** Opening Data for this task block **

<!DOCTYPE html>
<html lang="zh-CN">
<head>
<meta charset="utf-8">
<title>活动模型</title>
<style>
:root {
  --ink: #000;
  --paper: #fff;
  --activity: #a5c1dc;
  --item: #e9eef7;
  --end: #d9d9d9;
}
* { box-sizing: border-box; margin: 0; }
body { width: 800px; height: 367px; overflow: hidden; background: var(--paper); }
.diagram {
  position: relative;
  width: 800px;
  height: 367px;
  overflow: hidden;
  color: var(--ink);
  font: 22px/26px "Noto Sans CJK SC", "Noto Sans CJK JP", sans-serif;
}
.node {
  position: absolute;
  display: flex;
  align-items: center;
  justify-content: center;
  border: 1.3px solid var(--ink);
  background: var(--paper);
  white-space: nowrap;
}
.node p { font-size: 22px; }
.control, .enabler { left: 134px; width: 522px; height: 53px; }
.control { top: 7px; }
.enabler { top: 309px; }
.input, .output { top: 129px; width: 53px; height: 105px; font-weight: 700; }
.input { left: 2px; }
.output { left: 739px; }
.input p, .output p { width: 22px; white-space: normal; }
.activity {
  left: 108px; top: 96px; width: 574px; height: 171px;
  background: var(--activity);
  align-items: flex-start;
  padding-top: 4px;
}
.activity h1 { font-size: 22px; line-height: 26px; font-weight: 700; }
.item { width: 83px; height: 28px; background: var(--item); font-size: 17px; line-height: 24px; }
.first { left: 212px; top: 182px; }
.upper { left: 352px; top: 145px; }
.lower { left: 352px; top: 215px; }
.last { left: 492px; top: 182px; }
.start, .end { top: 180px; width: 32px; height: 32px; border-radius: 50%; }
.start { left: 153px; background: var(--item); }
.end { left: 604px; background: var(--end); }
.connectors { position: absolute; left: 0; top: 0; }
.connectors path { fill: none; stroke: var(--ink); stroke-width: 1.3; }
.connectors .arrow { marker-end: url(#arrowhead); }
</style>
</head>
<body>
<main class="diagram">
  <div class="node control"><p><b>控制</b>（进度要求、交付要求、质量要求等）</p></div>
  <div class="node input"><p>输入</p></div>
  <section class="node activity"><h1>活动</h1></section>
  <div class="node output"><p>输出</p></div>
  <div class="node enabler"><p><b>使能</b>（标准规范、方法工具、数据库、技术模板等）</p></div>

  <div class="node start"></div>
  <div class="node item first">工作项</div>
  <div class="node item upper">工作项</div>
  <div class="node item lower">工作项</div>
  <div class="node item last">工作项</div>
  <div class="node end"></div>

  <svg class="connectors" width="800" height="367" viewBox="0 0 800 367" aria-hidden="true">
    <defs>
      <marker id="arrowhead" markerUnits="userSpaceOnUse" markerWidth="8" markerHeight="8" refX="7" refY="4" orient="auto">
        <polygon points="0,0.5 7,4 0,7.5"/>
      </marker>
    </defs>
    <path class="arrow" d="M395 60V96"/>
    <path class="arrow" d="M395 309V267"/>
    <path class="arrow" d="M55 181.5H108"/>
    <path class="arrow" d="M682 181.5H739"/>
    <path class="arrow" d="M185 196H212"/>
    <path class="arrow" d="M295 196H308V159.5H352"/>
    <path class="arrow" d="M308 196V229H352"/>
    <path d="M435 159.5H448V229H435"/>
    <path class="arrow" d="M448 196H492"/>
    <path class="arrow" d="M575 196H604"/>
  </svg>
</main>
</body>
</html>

** Closing Data for this task block **

→ **Exercise prompt**: Write out exactly the lines that fall from the line with "352px; top: 215px;" to the line with "604px; background: var(--end);" in the records above, keeping both ends.

→ **Written answer**:
.lower { left: 352px; top: 215px; }
.last { left: 492px; top: 182px; }
.start, .end { top: 180px; width: 32px; height: 32px; border-radius: 50%; }
.start { left: 153px; background: var(--item); }
.end { left: 604px; background: var(--end); }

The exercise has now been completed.